# THE TASK:
Look through the listing for the word "linejoin". Copy each line that has it.

# TASK INPUTS:
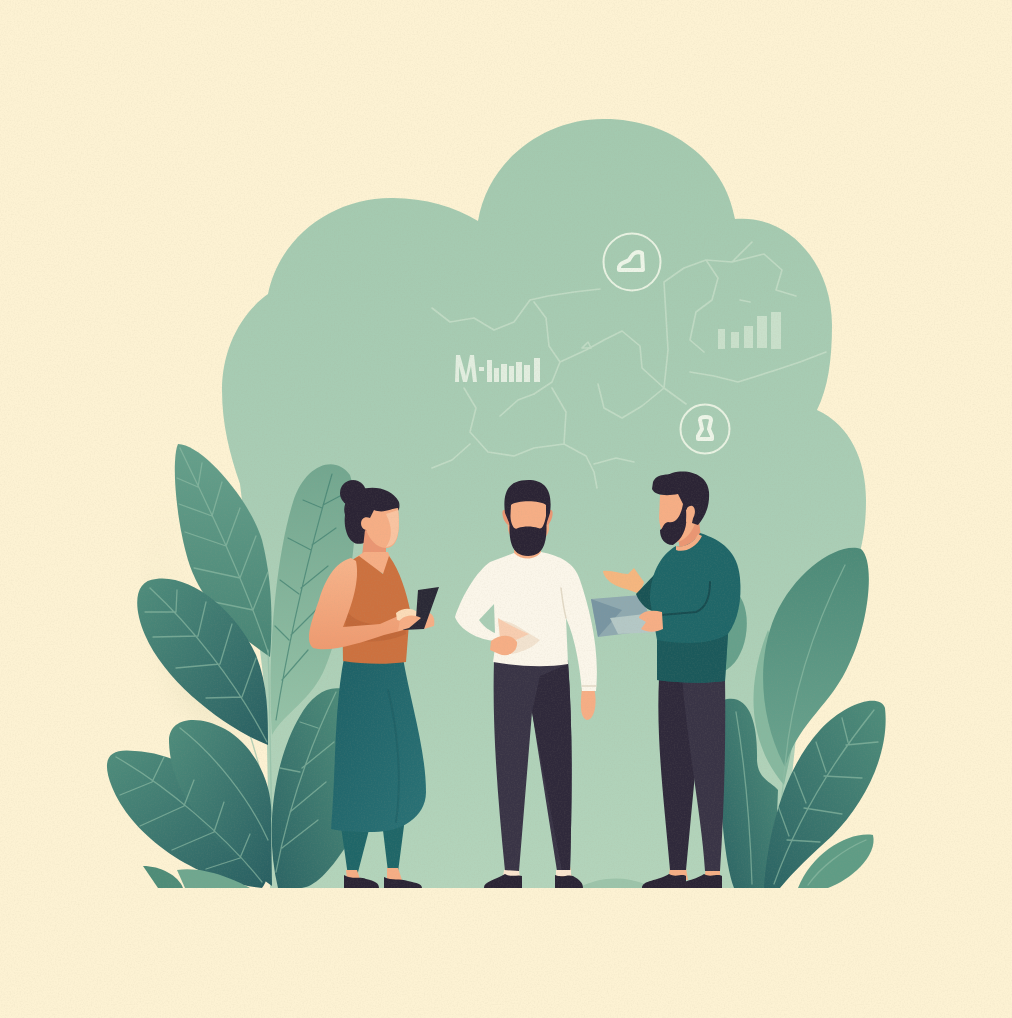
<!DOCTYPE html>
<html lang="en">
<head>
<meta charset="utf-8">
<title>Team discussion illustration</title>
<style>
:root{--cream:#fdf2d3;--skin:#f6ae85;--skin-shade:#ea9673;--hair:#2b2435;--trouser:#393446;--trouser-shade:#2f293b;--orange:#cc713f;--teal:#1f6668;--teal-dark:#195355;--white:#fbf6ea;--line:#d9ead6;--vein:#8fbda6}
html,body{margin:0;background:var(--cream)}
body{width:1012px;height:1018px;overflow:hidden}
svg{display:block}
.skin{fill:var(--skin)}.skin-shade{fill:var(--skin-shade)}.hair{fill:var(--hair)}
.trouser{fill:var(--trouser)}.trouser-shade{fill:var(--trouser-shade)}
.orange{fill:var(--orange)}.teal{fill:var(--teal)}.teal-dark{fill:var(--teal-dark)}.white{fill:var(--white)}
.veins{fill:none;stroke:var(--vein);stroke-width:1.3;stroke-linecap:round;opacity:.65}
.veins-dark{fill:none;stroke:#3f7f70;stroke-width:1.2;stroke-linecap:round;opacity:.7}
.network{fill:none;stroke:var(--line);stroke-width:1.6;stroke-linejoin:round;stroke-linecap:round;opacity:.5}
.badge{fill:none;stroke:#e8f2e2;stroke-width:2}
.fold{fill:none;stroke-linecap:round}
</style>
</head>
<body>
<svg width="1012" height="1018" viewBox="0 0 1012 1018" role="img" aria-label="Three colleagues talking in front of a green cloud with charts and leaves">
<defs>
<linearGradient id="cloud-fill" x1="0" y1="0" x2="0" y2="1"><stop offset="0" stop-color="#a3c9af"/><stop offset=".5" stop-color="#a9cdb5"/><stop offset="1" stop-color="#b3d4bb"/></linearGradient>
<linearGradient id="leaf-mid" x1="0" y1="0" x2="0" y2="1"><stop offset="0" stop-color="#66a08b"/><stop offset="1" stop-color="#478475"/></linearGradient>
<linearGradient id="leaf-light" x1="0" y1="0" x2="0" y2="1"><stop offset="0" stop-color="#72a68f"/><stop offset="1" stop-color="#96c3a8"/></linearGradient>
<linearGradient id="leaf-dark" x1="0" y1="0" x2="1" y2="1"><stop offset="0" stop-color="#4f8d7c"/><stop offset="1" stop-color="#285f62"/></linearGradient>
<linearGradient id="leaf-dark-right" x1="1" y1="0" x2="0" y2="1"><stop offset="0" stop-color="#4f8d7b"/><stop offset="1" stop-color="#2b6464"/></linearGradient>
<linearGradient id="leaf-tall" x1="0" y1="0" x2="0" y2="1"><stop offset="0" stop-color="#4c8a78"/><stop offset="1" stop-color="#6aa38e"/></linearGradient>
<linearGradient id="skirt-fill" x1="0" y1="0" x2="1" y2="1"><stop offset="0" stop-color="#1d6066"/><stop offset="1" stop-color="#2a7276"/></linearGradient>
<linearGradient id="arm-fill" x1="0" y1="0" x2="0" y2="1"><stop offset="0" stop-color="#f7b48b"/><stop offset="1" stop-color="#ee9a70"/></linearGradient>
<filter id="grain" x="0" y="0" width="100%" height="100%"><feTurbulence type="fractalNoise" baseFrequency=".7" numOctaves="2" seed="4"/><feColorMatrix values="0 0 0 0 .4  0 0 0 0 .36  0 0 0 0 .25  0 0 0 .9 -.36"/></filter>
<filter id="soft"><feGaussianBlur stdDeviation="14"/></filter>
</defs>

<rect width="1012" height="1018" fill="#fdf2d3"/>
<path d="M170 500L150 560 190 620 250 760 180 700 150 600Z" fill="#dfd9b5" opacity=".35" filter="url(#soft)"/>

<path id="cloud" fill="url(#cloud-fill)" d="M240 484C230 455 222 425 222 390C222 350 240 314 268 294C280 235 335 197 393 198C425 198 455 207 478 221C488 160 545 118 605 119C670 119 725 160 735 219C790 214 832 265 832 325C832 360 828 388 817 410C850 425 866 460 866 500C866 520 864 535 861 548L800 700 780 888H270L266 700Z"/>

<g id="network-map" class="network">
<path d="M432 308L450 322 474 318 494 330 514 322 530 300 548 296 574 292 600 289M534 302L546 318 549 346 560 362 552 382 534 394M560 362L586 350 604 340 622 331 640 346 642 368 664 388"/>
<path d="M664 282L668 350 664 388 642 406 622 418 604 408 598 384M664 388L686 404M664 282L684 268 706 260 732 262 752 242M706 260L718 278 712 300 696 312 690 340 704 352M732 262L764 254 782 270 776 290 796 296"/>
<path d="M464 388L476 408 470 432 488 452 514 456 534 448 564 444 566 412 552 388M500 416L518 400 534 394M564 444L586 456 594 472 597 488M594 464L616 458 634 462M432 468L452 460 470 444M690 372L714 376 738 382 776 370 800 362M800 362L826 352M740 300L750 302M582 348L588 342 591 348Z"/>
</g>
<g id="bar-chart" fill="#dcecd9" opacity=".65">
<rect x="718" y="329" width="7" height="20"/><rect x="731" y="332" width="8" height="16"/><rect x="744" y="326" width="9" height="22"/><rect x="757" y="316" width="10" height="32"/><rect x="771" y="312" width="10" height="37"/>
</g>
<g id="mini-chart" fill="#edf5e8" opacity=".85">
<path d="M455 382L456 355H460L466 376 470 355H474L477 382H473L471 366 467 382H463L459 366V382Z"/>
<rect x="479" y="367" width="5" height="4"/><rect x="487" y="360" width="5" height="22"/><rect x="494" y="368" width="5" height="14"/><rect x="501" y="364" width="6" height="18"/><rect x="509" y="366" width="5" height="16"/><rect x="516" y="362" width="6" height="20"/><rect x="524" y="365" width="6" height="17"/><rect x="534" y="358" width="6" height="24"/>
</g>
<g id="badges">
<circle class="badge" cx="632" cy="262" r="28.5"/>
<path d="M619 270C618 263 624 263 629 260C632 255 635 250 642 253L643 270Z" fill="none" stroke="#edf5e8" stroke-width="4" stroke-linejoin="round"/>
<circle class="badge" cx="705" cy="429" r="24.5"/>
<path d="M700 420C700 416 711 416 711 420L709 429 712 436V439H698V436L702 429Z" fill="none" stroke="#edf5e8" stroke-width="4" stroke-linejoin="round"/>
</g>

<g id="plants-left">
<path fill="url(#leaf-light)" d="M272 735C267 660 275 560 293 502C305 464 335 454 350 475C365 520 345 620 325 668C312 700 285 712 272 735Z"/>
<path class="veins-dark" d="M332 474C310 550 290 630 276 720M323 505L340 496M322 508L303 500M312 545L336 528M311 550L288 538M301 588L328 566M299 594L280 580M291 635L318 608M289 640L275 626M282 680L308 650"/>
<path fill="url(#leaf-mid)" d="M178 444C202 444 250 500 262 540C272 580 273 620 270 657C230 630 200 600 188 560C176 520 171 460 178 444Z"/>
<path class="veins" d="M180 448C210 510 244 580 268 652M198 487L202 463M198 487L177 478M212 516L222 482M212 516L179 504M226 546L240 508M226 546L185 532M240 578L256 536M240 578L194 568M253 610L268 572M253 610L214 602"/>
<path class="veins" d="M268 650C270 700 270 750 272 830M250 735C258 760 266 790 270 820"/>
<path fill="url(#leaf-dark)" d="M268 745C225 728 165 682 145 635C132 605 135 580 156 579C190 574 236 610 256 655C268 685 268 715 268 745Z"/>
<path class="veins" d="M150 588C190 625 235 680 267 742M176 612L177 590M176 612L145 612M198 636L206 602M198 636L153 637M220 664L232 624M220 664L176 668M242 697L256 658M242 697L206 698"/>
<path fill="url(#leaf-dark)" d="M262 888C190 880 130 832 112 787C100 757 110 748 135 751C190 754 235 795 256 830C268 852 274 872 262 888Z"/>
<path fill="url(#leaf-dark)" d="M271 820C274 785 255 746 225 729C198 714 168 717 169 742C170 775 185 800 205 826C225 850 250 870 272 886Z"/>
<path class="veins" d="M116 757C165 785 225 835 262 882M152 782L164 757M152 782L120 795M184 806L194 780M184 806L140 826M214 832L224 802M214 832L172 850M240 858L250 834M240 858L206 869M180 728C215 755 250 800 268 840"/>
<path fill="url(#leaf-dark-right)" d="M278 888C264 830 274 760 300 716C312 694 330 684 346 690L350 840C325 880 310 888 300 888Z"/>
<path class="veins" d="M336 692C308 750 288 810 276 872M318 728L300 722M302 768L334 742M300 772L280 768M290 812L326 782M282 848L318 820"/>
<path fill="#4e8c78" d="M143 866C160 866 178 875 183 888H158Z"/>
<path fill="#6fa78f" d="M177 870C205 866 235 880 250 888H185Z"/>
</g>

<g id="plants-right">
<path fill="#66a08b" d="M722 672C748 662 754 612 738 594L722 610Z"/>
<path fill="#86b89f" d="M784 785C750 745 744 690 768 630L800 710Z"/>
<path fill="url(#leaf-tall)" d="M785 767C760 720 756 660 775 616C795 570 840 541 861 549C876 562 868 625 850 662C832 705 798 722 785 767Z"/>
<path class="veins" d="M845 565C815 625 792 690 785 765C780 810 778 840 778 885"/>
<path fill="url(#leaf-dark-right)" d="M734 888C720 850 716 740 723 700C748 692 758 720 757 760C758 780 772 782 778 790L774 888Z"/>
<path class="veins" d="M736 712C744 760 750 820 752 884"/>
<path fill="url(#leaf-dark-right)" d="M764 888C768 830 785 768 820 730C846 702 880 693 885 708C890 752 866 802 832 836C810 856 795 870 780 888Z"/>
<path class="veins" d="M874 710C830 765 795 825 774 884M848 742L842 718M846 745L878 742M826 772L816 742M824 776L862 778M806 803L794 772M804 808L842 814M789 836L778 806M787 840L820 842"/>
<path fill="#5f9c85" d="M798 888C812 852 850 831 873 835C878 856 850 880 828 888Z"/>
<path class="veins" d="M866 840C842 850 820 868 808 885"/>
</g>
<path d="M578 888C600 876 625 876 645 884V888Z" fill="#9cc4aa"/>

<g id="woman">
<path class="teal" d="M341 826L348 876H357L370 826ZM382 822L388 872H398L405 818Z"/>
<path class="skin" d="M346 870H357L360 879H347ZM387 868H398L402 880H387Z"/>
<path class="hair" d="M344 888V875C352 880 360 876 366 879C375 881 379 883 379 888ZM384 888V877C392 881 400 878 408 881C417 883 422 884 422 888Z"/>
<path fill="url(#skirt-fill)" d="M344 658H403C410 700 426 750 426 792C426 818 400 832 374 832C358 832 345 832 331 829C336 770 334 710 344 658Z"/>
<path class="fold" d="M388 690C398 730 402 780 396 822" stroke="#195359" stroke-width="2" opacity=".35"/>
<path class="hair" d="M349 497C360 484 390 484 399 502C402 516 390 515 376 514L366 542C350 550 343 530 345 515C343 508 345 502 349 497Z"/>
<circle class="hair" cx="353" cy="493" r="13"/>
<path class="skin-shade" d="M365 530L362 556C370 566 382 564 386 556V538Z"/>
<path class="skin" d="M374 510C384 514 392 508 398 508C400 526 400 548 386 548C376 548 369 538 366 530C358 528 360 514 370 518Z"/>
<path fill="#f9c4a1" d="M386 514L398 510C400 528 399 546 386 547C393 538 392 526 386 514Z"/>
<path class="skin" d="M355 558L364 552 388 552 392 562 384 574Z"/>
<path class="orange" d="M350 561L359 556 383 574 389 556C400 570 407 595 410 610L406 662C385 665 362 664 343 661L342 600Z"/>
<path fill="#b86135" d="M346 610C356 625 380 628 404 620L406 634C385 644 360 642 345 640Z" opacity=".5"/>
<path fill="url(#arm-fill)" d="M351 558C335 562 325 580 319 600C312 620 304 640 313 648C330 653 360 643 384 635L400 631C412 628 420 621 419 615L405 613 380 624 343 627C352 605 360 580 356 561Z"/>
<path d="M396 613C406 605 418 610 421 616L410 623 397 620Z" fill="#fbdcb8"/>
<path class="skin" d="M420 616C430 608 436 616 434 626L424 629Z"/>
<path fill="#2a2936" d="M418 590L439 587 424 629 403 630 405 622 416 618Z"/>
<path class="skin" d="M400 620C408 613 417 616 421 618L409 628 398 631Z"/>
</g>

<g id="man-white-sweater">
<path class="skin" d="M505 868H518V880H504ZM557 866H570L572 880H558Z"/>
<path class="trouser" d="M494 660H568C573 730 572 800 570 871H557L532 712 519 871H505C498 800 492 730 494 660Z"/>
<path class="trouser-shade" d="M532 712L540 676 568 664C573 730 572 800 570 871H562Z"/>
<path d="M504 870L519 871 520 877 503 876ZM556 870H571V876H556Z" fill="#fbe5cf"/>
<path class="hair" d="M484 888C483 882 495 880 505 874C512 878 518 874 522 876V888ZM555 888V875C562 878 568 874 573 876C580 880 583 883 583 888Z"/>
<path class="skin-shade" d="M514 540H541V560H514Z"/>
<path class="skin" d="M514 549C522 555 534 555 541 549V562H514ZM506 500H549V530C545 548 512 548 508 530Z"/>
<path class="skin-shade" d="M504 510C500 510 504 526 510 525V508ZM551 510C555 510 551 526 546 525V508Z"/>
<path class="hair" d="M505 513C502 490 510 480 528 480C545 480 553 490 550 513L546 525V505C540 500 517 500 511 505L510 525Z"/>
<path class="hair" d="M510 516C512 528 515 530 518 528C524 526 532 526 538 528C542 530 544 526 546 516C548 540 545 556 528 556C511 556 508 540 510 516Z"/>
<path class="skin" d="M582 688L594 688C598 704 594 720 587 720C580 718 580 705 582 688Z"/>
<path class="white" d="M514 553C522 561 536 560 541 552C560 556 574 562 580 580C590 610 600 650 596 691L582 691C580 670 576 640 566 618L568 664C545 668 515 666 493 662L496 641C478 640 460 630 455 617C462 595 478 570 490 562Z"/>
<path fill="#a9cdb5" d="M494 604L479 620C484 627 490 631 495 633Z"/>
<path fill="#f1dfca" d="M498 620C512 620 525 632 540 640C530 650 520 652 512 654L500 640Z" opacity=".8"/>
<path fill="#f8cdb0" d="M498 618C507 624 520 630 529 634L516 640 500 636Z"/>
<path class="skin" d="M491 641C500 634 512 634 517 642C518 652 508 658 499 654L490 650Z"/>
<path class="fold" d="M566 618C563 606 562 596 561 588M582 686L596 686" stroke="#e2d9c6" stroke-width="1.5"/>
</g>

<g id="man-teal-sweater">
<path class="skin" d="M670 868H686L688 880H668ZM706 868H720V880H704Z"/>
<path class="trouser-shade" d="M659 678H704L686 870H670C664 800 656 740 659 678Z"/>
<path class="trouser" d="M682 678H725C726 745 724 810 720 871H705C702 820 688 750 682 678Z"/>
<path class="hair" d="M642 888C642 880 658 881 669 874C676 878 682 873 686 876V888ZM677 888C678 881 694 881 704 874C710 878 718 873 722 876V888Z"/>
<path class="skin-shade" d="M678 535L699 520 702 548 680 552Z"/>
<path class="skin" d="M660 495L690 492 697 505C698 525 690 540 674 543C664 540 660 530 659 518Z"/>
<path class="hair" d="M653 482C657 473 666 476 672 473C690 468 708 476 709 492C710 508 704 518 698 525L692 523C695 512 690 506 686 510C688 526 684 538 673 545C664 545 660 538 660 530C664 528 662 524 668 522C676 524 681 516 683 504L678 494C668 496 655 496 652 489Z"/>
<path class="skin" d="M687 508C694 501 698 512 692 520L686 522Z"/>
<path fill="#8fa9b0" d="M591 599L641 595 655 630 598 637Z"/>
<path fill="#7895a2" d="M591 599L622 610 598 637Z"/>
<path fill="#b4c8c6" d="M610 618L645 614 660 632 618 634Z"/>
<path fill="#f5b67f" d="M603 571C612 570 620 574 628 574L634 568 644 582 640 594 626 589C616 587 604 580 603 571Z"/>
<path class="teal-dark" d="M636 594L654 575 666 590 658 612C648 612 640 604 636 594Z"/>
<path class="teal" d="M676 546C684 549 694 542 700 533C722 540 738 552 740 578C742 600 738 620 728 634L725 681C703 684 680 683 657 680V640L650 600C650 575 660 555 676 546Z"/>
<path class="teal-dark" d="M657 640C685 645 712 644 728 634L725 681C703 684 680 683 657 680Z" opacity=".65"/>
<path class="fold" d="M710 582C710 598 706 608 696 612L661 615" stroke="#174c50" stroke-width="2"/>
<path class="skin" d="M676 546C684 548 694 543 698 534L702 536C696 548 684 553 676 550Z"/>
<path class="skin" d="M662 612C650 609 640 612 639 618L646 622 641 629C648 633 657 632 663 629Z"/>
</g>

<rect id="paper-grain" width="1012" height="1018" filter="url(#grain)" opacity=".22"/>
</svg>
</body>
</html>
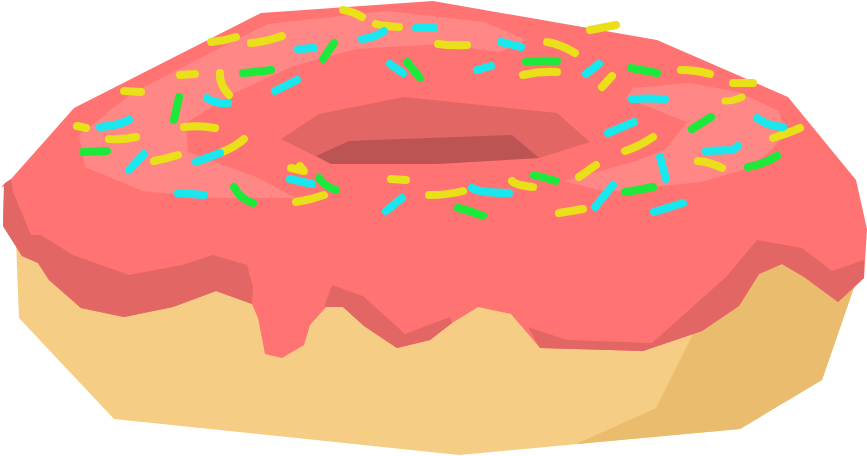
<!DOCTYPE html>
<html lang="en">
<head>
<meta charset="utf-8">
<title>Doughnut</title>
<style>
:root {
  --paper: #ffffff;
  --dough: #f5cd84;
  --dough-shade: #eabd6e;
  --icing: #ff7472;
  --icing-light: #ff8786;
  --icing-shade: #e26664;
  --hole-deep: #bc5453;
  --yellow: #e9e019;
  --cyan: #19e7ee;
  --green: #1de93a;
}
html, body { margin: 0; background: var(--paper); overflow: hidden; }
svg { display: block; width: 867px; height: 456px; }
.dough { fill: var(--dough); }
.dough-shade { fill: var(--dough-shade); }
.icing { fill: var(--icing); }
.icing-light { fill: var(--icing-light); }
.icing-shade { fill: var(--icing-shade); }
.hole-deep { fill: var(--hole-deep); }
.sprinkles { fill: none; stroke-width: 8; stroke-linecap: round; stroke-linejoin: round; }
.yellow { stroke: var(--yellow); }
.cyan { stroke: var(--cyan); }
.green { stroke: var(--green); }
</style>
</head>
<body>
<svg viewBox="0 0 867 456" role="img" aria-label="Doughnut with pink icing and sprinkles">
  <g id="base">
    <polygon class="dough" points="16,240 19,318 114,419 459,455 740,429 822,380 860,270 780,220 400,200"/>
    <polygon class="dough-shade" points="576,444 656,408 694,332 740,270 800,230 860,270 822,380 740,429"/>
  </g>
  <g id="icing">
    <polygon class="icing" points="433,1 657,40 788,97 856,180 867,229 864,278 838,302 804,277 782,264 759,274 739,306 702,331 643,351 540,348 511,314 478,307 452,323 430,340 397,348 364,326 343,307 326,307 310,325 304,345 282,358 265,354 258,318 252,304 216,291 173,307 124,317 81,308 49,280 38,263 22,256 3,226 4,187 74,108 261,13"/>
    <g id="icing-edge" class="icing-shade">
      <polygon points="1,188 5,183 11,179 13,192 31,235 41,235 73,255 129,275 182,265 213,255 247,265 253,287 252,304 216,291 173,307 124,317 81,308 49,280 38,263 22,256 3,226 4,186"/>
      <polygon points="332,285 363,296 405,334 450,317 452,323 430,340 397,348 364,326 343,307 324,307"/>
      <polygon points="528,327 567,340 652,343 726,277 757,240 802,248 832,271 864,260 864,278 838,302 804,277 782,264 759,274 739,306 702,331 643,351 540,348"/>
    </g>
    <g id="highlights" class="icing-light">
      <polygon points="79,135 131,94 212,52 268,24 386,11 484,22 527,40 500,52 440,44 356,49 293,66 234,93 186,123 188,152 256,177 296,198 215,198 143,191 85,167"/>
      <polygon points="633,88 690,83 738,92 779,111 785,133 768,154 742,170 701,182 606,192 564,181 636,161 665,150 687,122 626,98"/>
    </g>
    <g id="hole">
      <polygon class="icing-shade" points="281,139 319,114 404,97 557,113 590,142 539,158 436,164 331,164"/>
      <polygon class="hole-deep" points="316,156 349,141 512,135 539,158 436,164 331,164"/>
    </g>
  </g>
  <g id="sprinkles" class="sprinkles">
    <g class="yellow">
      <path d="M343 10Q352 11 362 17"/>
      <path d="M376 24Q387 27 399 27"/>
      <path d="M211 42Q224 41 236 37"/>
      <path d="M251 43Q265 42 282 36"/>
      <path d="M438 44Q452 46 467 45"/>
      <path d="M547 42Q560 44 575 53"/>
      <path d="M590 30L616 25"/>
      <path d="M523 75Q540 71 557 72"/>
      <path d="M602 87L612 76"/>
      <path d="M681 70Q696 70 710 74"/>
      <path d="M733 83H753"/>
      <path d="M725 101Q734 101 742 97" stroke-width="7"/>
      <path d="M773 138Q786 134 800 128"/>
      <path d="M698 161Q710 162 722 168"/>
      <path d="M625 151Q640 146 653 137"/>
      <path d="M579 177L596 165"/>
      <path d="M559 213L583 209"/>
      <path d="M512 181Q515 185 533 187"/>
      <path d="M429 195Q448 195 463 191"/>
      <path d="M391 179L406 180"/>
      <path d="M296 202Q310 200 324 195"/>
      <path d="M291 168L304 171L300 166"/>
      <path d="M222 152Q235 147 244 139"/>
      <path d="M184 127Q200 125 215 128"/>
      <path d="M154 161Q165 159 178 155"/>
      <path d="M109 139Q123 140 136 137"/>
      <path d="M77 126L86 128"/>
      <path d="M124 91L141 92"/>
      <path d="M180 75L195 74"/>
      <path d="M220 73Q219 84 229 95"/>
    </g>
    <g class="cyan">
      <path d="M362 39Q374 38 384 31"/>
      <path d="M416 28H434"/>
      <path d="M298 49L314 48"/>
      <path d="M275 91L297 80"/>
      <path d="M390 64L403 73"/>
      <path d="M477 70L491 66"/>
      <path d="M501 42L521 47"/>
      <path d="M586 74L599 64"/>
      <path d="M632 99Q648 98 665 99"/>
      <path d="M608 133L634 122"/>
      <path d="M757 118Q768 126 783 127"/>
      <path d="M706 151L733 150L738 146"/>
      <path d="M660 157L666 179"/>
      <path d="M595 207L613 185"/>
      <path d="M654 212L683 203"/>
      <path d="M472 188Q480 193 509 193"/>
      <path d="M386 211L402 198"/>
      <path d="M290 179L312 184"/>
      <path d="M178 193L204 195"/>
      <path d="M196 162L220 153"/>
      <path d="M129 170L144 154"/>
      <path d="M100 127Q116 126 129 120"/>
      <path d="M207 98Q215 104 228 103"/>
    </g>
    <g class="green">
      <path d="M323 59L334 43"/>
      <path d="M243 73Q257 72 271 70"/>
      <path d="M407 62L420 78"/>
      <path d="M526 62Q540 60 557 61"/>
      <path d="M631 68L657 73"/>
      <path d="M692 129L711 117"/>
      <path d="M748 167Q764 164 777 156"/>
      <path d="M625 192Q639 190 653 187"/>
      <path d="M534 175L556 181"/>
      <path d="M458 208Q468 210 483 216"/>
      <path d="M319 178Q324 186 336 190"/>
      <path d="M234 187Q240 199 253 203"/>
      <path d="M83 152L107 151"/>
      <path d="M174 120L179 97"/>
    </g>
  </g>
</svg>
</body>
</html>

# SOLUTION TO THIS PROBLEM:
.network{fill:none;stroke:var(--line);stroke-width:1.6;stroke-linejoin:round;stroke-linecap:round;opacity:.5}
<path d="M619 270C618 263 624 263 629 260C632 255 635 250 642 253L643 270Z" fill="none" stroke="#edf5e8" stroke-width="4" stroke-linejoin="round"/>
<path d="M700 420C700 416 711 416 711 420L709 429 712 436V439H698V436L702 429Z" fill="none" stroke="#edf5e8" stroke-width="4" stroke-linejoin="round"/>
.sprinkles { fill: none; stroke-width: 8; stroke-linecap: round; stroke-linejoin: round; }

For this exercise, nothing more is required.